= INSTRUCTIONS FOR THE TASK =
Give the data below again exactly as written, without its pictures.

(Stored data entries)

+ + +

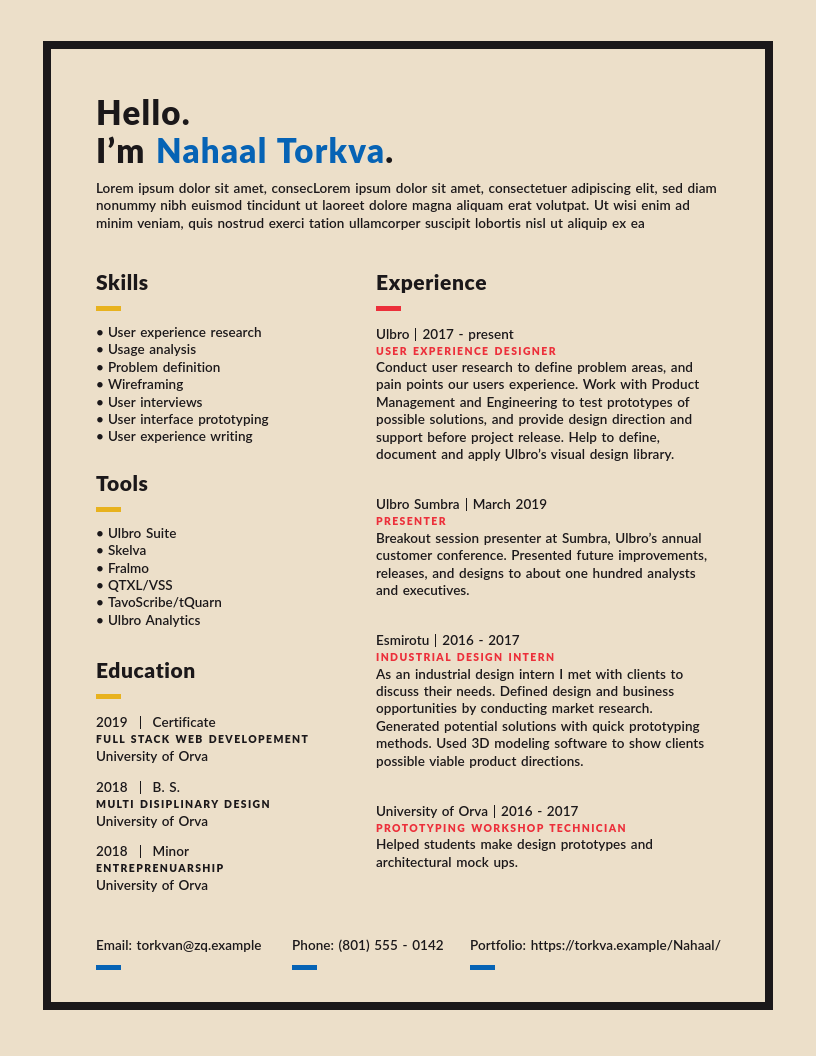
<!DOCTYPE html>
<html lang="en">
<head>
<meta charset="utf-8">
<title>Résumé – Nahaal Torkva</title>
<style>
:root {
  --paper: #ecdfc9;
  --ink: #1b181a;
  --blue: #0663b5;
  --yellow: #e8b21e;
  --red: #ec2f3a;
}
* { box-sizing: border-box; margin: 0; padding: 0; }
html, body { width: 816px; height: 1056px; overflow: hidden; background: var(--paper); }
body {
  padding: 41px 43px 46px;
  color: var(--ink);
  font: 600 13.5px/17.4px Lato, "Open Sans", sans-serif;
  letter-spacing: .05px;
  word-spacing: 1.2px;
  white-space: nowrap;
}
.resume {
  display: flex;
  flex-direction: column;
  width: 730px;
  height: 969px;
  padding: 44px 0 32px 45px;
  border: 8px solid var(--ink);
}
h1 { font-size: 33px; line-height: 38px; font-weight: 900; letter-spacing: 1.3px; }
h1 em { font-style: normal; color: var(--blue); }
.intro { height: 52px; margin-top: 11px; }

.columns { display: grid; grid-template-columns: 280px 1fr; margin-top: 38px; }
h2 { font-size: 21px; line-height: 24px; font-weight: 900; letter-spacing: .6px; }
h2::after, .contact li::after {
  content: "";
  display: block;
  width: 25px;
  height: 5px;
  background: var(--accent);
}
h2::after { margin-top: 12px; }
.sidebar { --accent: var(--yellow); }
.experience { --accent: var(--red); }
ul { list-style: none; }
.bullets { margin-top: 13px; }
.bullets li::before { content: "•"; margin-right: 4px; }
.tools { margin-top: 25px; }
.education { margin-top: 29px; }

h3 {
  font-size: 10.4px;
  line-height: 17px;
  font-weight: 900;
  letter-spacing: 1.4px;
  text-transform: uppercase;
}
.meta { display: flex; gap: 6px; line-height: 17px; }
.meta span + span::before {
  content: "";
  display: inline-block;
  width: 1px;
  height: 13px;
  margin-right: 6px;
  vertical-align: -2px;
  background: var(--ink);
}
.degrees { display: flex; flex-direction: column; gap: 13.3px; margin-top: 15px; line-height: 17px; }
.degrees .meta { gap: 12px; }
.degrees .meta span + span::before { margin-right: 12px; }

.jobs { display: flex; flex-direction: column; gap: 32.8px; margin-top: 14.5px; }
.jobs h3 { line-height: 16.5px; color: var(--red); }

.contact {
  --accent: var(--blue);
  display: grid;
  grid-template-columns: 196px 178px 1fr;
  margin-top: auto;
}
.contact li::after { margin-top: 11px; }
</style>
</head>
<body>
<main class="resume">
  <header>
    <h1>Hello.<br>I’m <em>Nahaal Torkva</em>.</h1>
    <p class="intro">Lorem ipsum dolor sit amet, consecLorem ipsum dolor sit amet, consectetuer adipiscing elit, sed diam<br>
    nonummy nibh euismod tincidunt ut laoreet dolore magna aliquam erat volutpat. Ut wisi enim ad<br>
    minim veniam, quis nostrud exerci tation ullamcorper suscipit lobortis nisl ut aliquip ex ea</p>
  </header>

  <div class="columns">
    <div class="sidebar">
      <section class="skills">
        <h2>Skills</h2>
        <ul class="bullets">
          <li>User experience research</li>
          <li>Usage analysis</li>
          <li>Problem definition</li>
          <li>Wireframing</li>
          <li>User interviews</li>
          <li>User interface prototyping</li>
          <li>User experience writing</li>
        </ul>
      </section>

      <section class="tools">
        <h2>Tools</h2>
        <ul class="bullets">
          <li>Ulbro Suite</li>
          <li>Skelva</li>
          <li>Fralmo</li>
          <li>QTXL/VSS</li>
          <li>TavoScribe/tQuarn</li>
          <li>Ulbro Analytics</li>
        </ul>
      </section>

      <section class="education">
        <h2>Education</h2>
        <div class="degrees">
          <article>
            <p class="meta"><span>2019</span><span>Certificate</span></p>
            <h3>Full Stack Web Developement</h3>
            <p>University of Orva</p>
          </article>
          <article>
            <p class="meta"><span>2018</span><span>B. S.</span></p>
            <h3>Multi Disiplinary Design</h3>
            <p>University of Orva</p>
          </article>
          <article>
            <p class="meta"><span>2018</span><span>Minor</span></p>
            <h3>Entreprenuarship</h3>
            <p>University of Orva</p>
          </article>
        </div>
      </section>
    </div>

    <section class="experience">
      <h2>Experience</h2>
      <div class="jobs">
        <article>
          <p class="meta"><span>Ulbro</span><span>2017 - present</span></p>
          <h3>User Experience Designer</h3>
          <p>Conduct user research to define problem areas, and<br>
          pain points our users experience. Work with Product<br>
          Management and Engineering to test prototypes of<br>
          possible solutions, and provide design direction and<br>
          support before project release. Help to define,<br>
          document and apply Ulbro’s visual design library.</p>
        </article>
        <article>
          <p class="meta"><span>Ulbro Sumbra</span><span>March 2019</span></p>
          <h3>Presenter</h3>
          <p>Breakout session presenter at Sumbra, Ulbro’s annual<br>
          customer conference. Presented future improvements,<br>
          releases, and designs to about one hundred analysts<br>
          and executives.</p>
        </article>
        <article>
          <p class="meta"><span>Esmirotu</span><span>2016 - 2017</span></p>
          <h3>Industrial Design Intern</h3>
          <p>As an industrial design intern I met with clients to<br>
          discuss their needs. Defined design and business<br>
          opportunities by conducting market research.<br>
          Generated potential solutions with quick prototyping<br>
          methods. Used 3D modeling software to show clients<br>
          possible viable product directions.</p>
        </article>
        <article>
          <p class="meta"><span>University of Orva</span><span>2016 - 2017</span></p>
          <h3>Prototyping Workshop Technician</h3>
          <p>Helped students make design prototypes and<br>
          architectural mock ups.</p>
        </article>
      </div>
    </section>
  </div>

  <footer>
  </footer>
  <ul class="contact">
    <li>Email: torkvan@zq.example</li>
    <li>Phone: (801) 555 - 0142</li>
    <li>Portfolio: https://torkva.example/Nahaal/</li>
  </ul>
</main>
</body>
</html>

+ + +

= ANSWER BELOW =
<!DOCTYPE html>
<html lang="en">
<head>
<meta charset="utf-8">
<title>Résumé – Nahaal Torkva</title>
<style>
:root {
  --paper: #ecdfc9;
  --ink: #1b181a;
  --blue: #0663b5;
  --yellow: #e8b21e;
  --red: #ec2f3a;
}
* { box-sizing: border-box; margin: 0; padding: 0; }
html, body { width: 816px; height: 1056px; overflow: hidden; background: var(--paper); }
body {
  padding: 41px 43px 46px;
  color: var(--ink);
  font: 600 13.5px/17.4px Lato, "Open Sans", sans-serif;
  letter-spacing: .05px;
  word-spacing: 1.2px;
  white-space: nowrap;
}
.resume {
  display: flex;
  flex-direction: column;
  width: 730px;
  height: 969px;
  padding: 44px 0 32px 45px;
  border: 8px solid var(--ink);
}
h1 { font-size: 33px; line-height: 38px; font-weight: 900; letter-spacing: 1.3px; }
h1 em { font-style: normal; color: var(--blue); }
.intro { height: 52px; margin-top: 11px; }

.columns { display: grid; grid-template-columns: 280px 1fr; margin-top: 38px; }
h2 { font-size: 21px; line-height: 24px; font-weight: 900; letter-spacing: .6px; }
h2::after, .contact li::after {
  content: "";
  display: block;
  width: 25px;
  height: 5px;
  background: var(--accent);
}
h2::after { margin-top: 12px; }
.sidebar { --accent: var(--yellow); }
.experience { --accent: var(--red); }
ul { list-style: none; }
.bullets { margin-top: 13px; }
.bullets li::before { content: "•"; margin-right: 4px; }
.tools { margin-top: 25px; }
.education { margin-top: 29px; }

h3 {
  font-size: 10.4px;
  line-height: 17px;
  font-weight: 900;
  letter-spacing: 1.4px;
  text-transform: uppercase;
}
.meta { display: flex; gap: 6px; line-height: 17px; }
.meta span + span::before {
  content: "";
  display: inline-block;
  width: 1px;
  height: 13px;
  margin-right: 6px;
  vertical-align: -2px;
  background: var(--ink);
}
.degrees { display: flex; flex-direction: column; gap: 13.3px; margin-top: 15px; line-height: 17px; }
.degrees .meta { gap: 12px; }
.degrees .meta span + span::before { margin-right: 12px; }

.jobs { display: flex; flex-direction: column; gap: 32.8px; margin-top: 14.5px; }
.jobs h3 { line-height: 16.5px; color: var(--red); }

.contact {
  --accent: var(--blue);
  display: grid;
  grid-template-columns: 196px 178px 1fr;
  margin-top: auto;
}
.contact li::after { margin-top: 11px; }
</style>
</head>
<body>
<main class="resume">
  <header>
    <h1>Hello.<br>I’m <em>Nahaal Torkva</em>.</h1>
    <p class="intro">Lorem ipsum dolor sit amet, consecLorem ipsum dolor sit amet, consectetuer adipiscing elit, sed diam<br>
    nonummy nibh euismod tincidunt ut laoreet dolore magna aliquam erat volutpat. Ut wisi enim ad<br>
    minim veniam, quis nostrud exerci tation ullamcorper suscipit lobortis nisl ut aliquip ex ea</p>
  </header>

  <div class="columns">
    <div class="sidebar">
      <section class="skills">
        <h2>Skills</h2>
        <ul class="bullets">
          <li>User experience research</li>
          <li>Usage analysis</li>
          <li>Problem definition</li>
          <li>Wireframing</li>
          <li>User interviews</li>
          <li>User interface prototyping</li>
          <li>User experience writing</li>
        </ul>
      </section>

      <section class="tools">
        <h2>Tools</h2>
        <ul class="bullets">
          <li>Ulbro Suite</li>
          <li>Skelva</li>
          <li>Fralmo</li>
          <li>QTXL/VSS</li>
          <li>TavoScribe/tQuarn</li>
          <li>Ulbro Analytics</li>
        </ul>
      </section>

      <section class="education">
        <h2>Education</h2>
        <div class="degrees">
          <article>
            <p class="meta"><span>2019</span><span>Certificate</span></p>
            <h3>Full Stack Web Developement</h3>
            <p>University of Orva</p>
          </article>
          <article>
            <p class="meta"><span>2018</span><span>B. S.</span></p>
            <h3>Multi Disiplinary Design</h3>
            <p>University of Orva</p>
          </article>
          <article>
            <p class="meta"><span>2018</span><span>Minor</span></p>
            <h3>Entreprenuarship</h3>
            <p>University of Orva</p>
          </article>
        </div>
      </section>
    </div>

    <section class="experience">
      <h2>Experience</h2>
      <div class="jobs">
        <article>
          <p class="meta"><span>Ulbro</span><span>2017 - present</span></p>
          <h3>User Experience Designer</h3>
          <p>Conduct user research to define problem areas, and<br>
          pain points our users experience. Work with Product<br>
          Management and Engineering to test prototypes of<br>
          possible solutions, and provide design direction and<br>
          support before project release. Help to define,<br>
          document and apply Ulbro’s visual design library.</p>
        </article>
        <article>
          <p class="meta"><span>Ulbro Sumbra</span><span>March 2019</span></p>
          <h3>Presenter</h3>
          <p>Breakout session presenter at Sumbra, Ulbro’s annual<br>
          customer conference. Presented future improvements,<br>
          releases, and designs to about one hundred analysts<br>
          and executives.</p>
        </article>
        <article>
          <p class="meta"><span>Esmirotu</span><span>2016 - 2017</span></p>
          <h3>Industrial Design Intern</h3>
          <p>As an industrial design intern I met with clients to<br>
          discuss their needs. Defined design and business<br>
          opportunities by conducting market research.<br>
          Generated potential solutions with quick prototyping<br>
          methods. Used 3D modeling software to show clients<br>
          possible viable product directions.</p>
        </article>
        <article>
          <p class="meta"><span>University of Orva</span><span>2016 - 2017</span></p>
          <h3>Prototyping Workshop Technician</h3>
          <p>Helped students make design prototypes and<br>
          architectural mock ups.</p>
        </article>
      </div>
    </section>
  </div>

  <footer>
  </footer>
  <ul class="contact">
    <li>Email: torkvan@zq.example</li>
    <li>Phone: (801) 555 - 0142</li>
    <li>Portfolio: https://torkva.example/Nahaal/</li>
  </ul>
</main>
</body>
</html>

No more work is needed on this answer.